If you take mortgage interest tax deductions, the next 100 days could have significant financial
implications for you, thanks to Congress’ new federal debt ceiling plan.
Though the compromise legislation itself involved no new taxes, it created an unusual
mechanism — an evenly split, 12-member bipartisan super-committee — that could call for
major cutbacks on real estate write-offs by Thanksgiving.
All it will take is a single vote by a lone senator or House member who breaks with his or her
party to put the mortgage interest deduction into serious play.
Here is what’s about to unfold and how it could affect you: The legislation signed by the
president Aug. 2 calls for a two-step increase in the federal debt ceiling plus spending cuts of
about $917 billion. It also created the Joint Select Committee on Deficit Reduction with the goal
of slashing an additional $1.5 trillion from the deficit over the coming decade.

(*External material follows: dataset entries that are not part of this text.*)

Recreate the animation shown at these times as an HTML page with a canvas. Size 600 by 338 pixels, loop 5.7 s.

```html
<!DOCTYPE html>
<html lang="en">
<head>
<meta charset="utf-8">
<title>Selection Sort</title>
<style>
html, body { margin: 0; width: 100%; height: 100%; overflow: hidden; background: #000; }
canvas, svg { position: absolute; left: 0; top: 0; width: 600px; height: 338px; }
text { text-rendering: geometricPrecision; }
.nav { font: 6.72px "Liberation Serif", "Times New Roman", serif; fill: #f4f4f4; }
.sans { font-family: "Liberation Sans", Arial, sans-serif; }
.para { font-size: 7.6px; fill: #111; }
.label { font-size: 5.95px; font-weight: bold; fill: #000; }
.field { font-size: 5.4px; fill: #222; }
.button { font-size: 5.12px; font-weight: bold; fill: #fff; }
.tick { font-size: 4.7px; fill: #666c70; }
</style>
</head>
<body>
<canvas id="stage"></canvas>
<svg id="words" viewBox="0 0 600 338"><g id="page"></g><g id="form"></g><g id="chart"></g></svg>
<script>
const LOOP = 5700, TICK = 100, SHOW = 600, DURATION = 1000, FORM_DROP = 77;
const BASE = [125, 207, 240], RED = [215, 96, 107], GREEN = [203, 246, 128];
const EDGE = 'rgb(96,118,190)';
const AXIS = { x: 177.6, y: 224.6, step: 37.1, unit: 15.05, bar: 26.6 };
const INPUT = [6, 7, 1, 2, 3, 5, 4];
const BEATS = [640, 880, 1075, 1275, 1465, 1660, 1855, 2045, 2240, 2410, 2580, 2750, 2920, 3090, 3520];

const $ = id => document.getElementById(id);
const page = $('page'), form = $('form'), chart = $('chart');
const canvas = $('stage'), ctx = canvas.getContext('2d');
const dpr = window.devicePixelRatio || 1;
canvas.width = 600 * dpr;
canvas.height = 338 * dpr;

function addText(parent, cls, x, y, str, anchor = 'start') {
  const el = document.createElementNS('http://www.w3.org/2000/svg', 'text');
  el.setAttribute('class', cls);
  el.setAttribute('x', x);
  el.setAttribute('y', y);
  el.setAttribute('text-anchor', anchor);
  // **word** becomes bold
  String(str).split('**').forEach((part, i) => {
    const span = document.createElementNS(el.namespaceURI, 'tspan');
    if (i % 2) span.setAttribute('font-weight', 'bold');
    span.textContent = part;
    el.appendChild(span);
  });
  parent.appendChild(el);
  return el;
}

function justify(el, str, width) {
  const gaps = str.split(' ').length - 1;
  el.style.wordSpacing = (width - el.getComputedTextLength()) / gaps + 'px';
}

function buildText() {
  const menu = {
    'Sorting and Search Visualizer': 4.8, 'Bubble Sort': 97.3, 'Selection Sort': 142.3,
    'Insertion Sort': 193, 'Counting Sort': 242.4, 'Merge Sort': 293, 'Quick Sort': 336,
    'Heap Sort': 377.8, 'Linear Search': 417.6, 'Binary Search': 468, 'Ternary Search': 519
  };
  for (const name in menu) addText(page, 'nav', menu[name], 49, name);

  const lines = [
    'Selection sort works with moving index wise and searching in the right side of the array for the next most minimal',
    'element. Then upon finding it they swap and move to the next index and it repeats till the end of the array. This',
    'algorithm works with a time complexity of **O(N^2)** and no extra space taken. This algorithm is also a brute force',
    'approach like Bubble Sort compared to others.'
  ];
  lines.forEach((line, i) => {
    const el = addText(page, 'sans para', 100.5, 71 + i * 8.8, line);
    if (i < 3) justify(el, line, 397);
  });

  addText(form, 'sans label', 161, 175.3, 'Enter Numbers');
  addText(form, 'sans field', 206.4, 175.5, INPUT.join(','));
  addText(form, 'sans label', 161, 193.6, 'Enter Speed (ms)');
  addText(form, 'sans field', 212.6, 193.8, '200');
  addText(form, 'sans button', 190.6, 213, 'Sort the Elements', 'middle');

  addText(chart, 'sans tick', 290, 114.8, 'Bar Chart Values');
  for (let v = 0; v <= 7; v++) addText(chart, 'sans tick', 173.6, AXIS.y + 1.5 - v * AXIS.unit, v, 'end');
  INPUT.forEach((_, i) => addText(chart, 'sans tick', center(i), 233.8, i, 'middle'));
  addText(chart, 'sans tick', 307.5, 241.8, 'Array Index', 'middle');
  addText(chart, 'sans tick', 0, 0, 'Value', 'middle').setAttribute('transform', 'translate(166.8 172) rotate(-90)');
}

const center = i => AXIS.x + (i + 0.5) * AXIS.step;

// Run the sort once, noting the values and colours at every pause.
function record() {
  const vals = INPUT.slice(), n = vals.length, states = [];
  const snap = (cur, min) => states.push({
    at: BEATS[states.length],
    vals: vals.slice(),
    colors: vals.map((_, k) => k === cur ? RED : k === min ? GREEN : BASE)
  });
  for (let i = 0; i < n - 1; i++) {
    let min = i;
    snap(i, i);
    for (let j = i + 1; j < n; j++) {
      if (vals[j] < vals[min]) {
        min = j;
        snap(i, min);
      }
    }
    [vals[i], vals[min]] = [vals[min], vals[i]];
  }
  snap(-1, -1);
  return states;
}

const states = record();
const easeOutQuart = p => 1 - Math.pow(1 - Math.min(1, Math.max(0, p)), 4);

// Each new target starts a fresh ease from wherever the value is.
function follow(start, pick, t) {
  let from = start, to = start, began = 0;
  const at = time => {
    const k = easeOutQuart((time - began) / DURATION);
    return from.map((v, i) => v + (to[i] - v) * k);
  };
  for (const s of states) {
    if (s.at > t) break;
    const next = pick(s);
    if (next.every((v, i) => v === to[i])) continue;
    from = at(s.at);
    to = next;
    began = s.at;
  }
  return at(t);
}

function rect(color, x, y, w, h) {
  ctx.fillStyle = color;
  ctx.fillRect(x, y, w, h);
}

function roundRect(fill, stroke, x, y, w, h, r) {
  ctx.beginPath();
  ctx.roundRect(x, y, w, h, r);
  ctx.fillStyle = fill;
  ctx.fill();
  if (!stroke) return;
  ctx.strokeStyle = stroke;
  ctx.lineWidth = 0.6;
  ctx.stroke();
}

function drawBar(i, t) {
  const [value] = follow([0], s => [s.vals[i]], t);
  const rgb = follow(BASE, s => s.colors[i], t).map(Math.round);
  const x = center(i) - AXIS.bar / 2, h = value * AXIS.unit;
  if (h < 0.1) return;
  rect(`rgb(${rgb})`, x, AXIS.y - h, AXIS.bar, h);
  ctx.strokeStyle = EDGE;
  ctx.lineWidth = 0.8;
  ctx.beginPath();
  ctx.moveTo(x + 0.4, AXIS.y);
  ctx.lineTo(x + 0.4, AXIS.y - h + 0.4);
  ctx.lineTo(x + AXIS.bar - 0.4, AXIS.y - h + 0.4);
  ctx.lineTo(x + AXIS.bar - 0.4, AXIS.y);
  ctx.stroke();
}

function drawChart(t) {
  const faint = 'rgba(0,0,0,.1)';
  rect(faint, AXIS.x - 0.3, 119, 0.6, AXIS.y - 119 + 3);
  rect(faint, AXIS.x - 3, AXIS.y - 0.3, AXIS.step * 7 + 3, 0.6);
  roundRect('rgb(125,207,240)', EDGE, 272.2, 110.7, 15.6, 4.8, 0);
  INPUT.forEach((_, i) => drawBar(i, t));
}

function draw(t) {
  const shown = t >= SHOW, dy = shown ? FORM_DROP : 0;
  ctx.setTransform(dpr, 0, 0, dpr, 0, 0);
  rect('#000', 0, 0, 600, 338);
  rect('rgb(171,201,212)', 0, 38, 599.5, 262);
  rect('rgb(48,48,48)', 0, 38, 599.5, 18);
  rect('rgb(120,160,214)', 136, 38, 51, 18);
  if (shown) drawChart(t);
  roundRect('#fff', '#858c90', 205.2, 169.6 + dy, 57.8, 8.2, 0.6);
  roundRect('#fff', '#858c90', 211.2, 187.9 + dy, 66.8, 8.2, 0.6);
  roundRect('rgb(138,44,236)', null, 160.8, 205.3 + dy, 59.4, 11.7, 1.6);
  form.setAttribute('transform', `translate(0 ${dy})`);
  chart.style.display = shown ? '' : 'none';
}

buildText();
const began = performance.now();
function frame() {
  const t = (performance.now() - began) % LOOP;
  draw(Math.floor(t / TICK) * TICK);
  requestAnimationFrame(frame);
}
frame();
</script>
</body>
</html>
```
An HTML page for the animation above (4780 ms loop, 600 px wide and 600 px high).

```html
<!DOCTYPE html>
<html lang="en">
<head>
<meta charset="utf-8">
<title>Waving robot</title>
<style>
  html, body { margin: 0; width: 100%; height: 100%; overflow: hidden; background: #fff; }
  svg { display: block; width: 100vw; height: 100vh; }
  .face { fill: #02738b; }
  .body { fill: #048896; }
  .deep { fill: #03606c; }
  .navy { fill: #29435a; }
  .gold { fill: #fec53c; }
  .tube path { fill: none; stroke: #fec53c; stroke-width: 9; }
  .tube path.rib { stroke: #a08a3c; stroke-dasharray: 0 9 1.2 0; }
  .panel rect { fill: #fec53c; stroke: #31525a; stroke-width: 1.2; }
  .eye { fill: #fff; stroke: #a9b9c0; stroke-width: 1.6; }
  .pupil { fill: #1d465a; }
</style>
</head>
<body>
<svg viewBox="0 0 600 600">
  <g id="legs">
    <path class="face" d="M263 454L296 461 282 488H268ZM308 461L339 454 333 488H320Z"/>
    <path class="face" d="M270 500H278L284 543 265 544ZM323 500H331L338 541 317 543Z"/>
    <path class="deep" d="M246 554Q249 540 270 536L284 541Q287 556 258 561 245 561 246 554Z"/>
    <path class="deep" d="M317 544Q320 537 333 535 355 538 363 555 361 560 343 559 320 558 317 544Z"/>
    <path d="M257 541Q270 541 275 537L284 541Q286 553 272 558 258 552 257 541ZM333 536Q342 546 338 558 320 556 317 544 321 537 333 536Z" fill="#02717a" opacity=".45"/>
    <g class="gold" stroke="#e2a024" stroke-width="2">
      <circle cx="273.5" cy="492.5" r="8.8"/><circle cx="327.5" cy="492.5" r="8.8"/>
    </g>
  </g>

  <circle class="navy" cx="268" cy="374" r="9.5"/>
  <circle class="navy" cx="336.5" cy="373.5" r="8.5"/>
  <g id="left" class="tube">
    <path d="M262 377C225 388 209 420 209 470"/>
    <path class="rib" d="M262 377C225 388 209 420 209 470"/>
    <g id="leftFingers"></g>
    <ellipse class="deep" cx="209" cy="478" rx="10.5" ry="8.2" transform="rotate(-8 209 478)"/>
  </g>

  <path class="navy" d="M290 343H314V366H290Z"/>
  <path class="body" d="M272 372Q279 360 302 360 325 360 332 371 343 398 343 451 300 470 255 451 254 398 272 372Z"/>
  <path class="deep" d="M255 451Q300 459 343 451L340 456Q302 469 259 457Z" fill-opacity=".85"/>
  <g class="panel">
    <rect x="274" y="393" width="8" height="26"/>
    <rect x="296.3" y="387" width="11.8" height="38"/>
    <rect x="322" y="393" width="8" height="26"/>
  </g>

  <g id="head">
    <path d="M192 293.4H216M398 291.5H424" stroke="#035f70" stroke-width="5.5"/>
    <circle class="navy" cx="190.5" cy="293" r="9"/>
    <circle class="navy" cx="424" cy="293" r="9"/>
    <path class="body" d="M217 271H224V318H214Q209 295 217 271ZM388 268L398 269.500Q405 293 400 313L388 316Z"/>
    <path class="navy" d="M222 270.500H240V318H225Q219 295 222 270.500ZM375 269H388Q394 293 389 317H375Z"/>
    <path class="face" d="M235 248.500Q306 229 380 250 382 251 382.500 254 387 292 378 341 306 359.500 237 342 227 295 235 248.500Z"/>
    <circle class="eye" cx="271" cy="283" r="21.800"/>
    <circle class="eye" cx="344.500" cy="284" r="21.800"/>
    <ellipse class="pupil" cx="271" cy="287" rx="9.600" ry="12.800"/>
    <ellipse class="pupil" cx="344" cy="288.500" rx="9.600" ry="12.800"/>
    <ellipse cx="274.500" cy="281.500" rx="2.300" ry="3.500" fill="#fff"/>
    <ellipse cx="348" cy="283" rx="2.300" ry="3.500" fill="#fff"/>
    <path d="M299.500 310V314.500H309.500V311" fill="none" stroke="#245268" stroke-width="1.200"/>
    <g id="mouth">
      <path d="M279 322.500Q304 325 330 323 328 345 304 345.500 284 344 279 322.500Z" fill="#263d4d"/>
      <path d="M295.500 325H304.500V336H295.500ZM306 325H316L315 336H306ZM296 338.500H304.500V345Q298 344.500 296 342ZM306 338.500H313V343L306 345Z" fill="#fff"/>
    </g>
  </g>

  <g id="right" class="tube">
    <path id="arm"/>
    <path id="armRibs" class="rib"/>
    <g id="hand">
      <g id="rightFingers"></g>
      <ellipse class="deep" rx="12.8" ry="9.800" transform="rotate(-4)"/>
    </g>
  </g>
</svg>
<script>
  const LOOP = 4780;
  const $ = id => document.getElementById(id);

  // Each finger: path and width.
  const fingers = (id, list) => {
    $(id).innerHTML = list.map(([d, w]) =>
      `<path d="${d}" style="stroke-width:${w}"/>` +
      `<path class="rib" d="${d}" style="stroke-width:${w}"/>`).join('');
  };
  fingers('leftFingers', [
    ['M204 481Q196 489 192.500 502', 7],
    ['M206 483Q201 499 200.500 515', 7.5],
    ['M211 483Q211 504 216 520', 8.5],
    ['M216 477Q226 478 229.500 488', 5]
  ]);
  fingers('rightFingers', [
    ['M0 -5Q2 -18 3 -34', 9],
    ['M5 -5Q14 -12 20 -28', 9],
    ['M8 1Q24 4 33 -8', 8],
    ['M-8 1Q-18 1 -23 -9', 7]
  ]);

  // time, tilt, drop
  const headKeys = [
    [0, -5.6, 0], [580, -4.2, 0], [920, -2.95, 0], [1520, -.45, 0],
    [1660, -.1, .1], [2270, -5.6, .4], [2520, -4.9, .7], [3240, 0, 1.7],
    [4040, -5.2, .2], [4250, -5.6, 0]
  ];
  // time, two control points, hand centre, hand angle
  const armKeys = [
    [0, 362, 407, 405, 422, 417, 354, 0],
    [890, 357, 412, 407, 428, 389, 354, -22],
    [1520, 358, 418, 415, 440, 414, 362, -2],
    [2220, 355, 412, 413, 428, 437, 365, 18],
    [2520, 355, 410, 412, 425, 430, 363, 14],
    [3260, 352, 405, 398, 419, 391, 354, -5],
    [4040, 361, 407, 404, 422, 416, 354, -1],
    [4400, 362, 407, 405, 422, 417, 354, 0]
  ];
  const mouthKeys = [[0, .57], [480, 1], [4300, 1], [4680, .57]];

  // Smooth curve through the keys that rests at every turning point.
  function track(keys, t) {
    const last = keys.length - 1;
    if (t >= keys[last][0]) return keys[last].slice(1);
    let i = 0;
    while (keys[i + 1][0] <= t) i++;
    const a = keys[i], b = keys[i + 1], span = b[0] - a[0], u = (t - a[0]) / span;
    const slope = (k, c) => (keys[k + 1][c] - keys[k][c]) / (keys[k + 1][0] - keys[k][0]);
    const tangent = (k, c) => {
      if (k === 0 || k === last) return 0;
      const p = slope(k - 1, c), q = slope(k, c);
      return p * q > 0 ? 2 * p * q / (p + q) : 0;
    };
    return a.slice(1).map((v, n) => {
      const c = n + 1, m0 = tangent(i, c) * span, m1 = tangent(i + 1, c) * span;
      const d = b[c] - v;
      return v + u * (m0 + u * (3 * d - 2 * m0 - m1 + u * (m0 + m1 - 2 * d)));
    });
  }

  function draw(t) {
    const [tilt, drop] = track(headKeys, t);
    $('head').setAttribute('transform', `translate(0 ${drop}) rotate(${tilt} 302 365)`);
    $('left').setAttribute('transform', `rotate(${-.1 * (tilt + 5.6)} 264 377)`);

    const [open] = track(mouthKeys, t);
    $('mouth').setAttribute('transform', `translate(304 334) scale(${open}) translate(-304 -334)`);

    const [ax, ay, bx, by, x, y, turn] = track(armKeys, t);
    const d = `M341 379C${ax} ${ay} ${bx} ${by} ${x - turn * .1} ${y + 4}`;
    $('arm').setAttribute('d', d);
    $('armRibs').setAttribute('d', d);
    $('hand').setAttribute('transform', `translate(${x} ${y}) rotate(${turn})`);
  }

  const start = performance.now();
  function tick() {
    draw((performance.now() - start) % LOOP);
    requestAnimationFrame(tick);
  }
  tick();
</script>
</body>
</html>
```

The committee is required to vote on a plan to achieve these objectives by Nov. 23, using
revenue increases, spending cuts or a combination. If the committee members cannot agree on
a plan or if either house of Congress votes it down, automatic and severe spending cuts of $1.5
trillion will be imposed equally on the Department of Defense and domestic programs including
Medicare provider payments.
The structure of the committee is akin to a jury room rigged with high-power explosives if
the jury fails to reach a verdict. Membership consists of six Republicans and six Democrats —
three each from the Senate and House — chosen by party leaders. To approve a final package
of deficit cuts and extend the debt ceiling, all that will be needed is a simple majority — seven
House and Senate leaders selected their six members this past week: Democratic Sens. Patty Murray (Washington), Max Baucus (Mont.) and John Kerry (Mass.); Democratic Reps. James E. Clyburn (S.C.), Xavier Becerra (Calif.) and Chris Van Hollen (Md.); Republican Sens. John Kyl (Ariz.), Pat Toomey (Pa.) and Rob Portman (Oh.); and Republican Reps. Jeb Hensarling (Tex.), Dave Camp (Mich.) and Fred Upton (Mich.).
The selections appear to include members who have taken stances in the past that are consistent with party positions — Democrats typically favor revenue increases to help close the deficit, whereas Republicans generally want to slash spending without raising taxes. However, there is a real possibility that one or more members on either side could be concerned enough about the prospect of painful automatic defense or social-program spending cuts that they would go with their conscience and break party ranks.
That compromise might well involve new revenues — one of the lowest-hanging sources of
which is the mortgage interest deduction. Lobbying groups who seek to preserve housing write-
offs already are gearing up for battle on Capitol Hill. The National Association of Realtors sent
an urgent alert to its 1.1 million members asking them to directly “engage their members of
Congress on the importance of preserving real estate tax provisions” during the coming several
weeks. Officials acknowledge that the super-committee’s structure — with its guaranteed
punishments for failure aimed squarely at Republicans (defense spending) and Democrats
(social programs) — makes it more difficult than usual to influence the final outcome.
After decades of being considered politically sacrosanct, why are homeowner mortgage write-
offs suddenly on the chopping block? No. 1 is sheer size. The congressional Joint Committee
on Taxation estimates that the home mortgage interest deduction will cost the federal
government $100 billion during fiscal 2011 and $107.3 billion in 2012. Between 2008 and 2012,
the cumulative write-offs for mortgage interest are projected to total just under half a trillion
Among the options open to the super-committee: Lower the maximum mortgage amount
eligible for interest deductions to $500,000 from the current $1.1 million; replace the deduction
with a tax credit that would be usable by lower- and moderate-income owners as well as
those with higher incomes; eliminate interest deductions on second homes; and phase out the
deductibility of homeowner property tax payments.
Defenders of the write-offs argue that high levels of homeownership are essential to economic
growth and social stability, and fully justify the tax system preferences they receive. National
opinion polls regularly find widespread support for the write-offs, even among renters. Also,
academic and trade group studies project that any abrupt, across-the-board reduction in
the deductibility of mortgage interest would have a severe impact on home values, possibly
sending them plummeting by as much as 15 percent.
Critics, on the other hand, consider the write-offs inherently unfair: They’re skewed to benefit
upper-income owners disproportionately, and are highly concentrated geographically along the
West Coast, the Northeastern states and mid-Atlantic.
Where’s this debate ultimately headed? It’s much too early to predict. But any way you look
at it, real estate write-offs could be in greater political jeopardy in the next three months than
they have been at any time in the past 25 years.
Ken Harney is a syndicated real estate columnist.